3 Ideas in 2 Minutes on Probabilistic Thinking
Ockham’s Razor, Bayesian Thinking & the Linda Problem
I. Ockham’s Razor
English philosopher William of Ockham on how to deal with competing hypotheses:
Simpler explanations are more likely to be correct; avoid unnecessary or improbable assumptions.
—William of Ockham
II. Bayesian Thinking
Farnam Street on how English statistician Thomas Bayes thought about chance in the 18th century:
The core of Bayesian thinking (or Bayesian updating, as it can be called) is this: given that we have limited but useful information about the world, and are constantly encountering new information, we should probably take into account what we already know when we learn something new. […]
Consider the headline “Violent Stabbings on the Rise.” Without Bayesian thinking, you might become genuinely afraid because your chances of being a victim of assault or murder is higher than it was a few months ago.

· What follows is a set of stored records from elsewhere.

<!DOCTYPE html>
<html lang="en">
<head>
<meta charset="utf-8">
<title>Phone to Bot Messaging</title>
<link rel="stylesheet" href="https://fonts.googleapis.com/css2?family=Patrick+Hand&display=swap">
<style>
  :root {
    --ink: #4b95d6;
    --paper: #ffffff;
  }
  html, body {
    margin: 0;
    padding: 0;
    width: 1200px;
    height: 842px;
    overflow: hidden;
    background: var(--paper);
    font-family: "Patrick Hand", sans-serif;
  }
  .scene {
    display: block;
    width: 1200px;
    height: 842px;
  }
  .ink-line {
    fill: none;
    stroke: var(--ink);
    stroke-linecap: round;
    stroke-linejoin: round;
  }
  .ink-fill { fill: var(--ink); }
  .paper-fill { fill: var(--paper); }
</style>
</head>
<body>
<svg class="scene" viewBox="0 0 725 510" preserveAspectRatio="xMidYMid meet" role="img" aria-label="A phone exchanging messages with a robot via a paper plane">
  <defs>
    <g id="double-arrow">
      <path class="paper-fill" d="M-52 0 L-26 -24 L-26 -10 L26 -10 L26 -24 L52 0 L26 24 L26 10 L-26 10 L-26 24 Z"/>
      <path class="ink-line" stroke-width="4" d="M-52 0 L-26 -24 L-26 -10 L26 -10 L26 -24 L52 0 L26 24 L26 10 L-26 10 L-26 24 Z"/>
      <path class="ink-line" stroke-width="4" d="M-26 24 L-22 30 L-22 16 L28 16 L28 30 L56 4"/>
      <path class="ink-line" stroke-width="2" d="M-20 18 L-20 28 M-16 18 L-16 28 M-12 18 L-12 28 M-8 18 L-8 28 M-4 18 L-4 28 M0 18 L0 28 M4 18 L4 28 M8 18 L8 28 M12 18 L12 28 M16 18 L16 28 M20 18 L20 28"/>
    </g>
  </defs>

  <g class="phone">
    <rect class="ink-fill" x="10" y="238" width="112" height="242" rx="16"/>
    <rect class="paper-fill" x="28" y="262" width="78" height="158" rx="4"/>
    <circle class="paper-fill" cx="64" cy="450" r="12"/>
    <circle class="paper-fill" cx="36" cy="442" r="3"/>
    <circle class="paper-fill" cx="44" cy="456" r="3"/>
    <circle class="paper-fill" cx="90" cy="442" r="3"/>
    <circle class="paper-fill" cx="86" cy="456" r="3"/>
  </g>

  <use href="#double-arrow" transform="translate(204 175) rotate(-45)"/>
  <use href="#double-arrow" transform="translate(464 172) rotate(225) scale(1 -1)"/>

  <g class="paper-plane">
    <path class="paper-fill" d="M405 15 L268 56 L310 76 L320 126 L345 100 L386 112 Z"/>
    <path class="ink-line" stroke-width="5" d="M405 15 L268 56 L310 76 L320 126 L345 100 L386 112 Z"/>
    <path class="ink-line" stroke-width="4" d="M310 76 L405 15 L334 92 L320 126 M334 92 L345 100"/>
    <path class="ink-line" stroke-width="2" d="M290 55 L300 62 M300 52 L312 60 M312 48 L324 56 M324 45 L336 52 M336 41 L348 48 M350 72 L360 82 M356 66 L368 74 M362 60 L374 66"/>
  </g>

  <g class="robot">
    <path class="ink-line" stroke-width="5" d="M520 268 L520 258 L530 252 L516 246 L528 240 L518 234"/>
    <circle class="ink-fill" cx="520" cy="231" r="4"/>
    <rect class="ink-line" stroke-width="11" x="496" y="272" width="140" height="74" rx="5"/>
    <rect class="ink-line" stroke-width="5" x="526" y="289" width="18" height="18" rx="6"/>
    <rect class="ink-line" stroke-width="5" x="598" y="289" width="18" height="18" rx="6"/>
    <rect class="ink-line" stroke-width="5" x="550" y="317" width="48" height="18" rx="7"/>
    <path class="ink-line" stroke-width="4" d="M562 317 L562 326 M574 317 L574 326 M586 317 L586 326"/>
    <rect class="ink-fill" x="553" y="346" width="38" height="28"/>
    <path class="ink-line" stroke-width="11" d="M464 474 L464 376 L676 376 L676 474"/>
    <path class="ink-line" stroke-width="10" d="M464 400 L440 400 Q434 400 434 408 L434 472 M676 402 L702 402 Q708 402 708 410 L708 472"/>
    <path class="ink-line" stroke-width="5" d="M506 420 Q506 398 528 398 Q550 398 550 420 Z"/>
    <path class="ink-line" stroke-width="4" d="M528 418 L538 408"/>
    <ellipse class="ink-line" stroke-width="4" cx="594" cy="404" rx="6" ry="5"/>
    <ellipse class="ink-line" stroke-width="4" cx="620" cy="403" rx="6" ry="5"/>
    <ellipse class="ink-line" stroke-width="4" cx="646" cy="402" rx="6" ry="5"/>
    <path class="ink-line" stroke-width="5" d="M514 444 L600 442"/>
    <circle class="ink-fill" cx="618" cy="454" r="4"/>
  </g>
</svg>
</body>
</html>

But a Bayesian approach will have you putting this information into the context of what you already know about violent crime.
You know that violent crime has been declining to its lowest rates in decades. Your city is safer now than it has been since this measurement started. Let’s say your chance of being a victim of a stabbing last year was one in 10,000, or 0.01%. The article states, with accuracy, that violent crime has doubled. It is now two in 10,000, or 0.02%. Is that worth being terribly worried about? The prior information here is key. When we factor it in, we realize that our safety has not really been compromised.
III. The Linda Problem
Consider the following scenario proposed by psychologists Daniel Kahneman and Amos Tversky in the 1980s:
Linda is 31 years old, single, outspoken, and very bright. She majored in philosophy. As a student, she was deeply concerned with issues of discrimination and social justice, and also participated in anti-nuclear demonstrations.
Which is more probable?
Linda is a bank teller.
Linda is a bank teller and is active in the feminist movement.
—Kahnemann & Tversky, Judgments of and by Representativeness
If you chose no. 2 you’ve fallen for the conjunction fallacy. It states that the probability of the conjunctions can never be higher than the probability of its conjuncts.
In other words, both events combined (Linda being a bank teller and active in the feminist movement) cannot be more likely than a single event on its own. No matter how plausible Linda’s ideological leanings may sound. 🐘
Have a great week,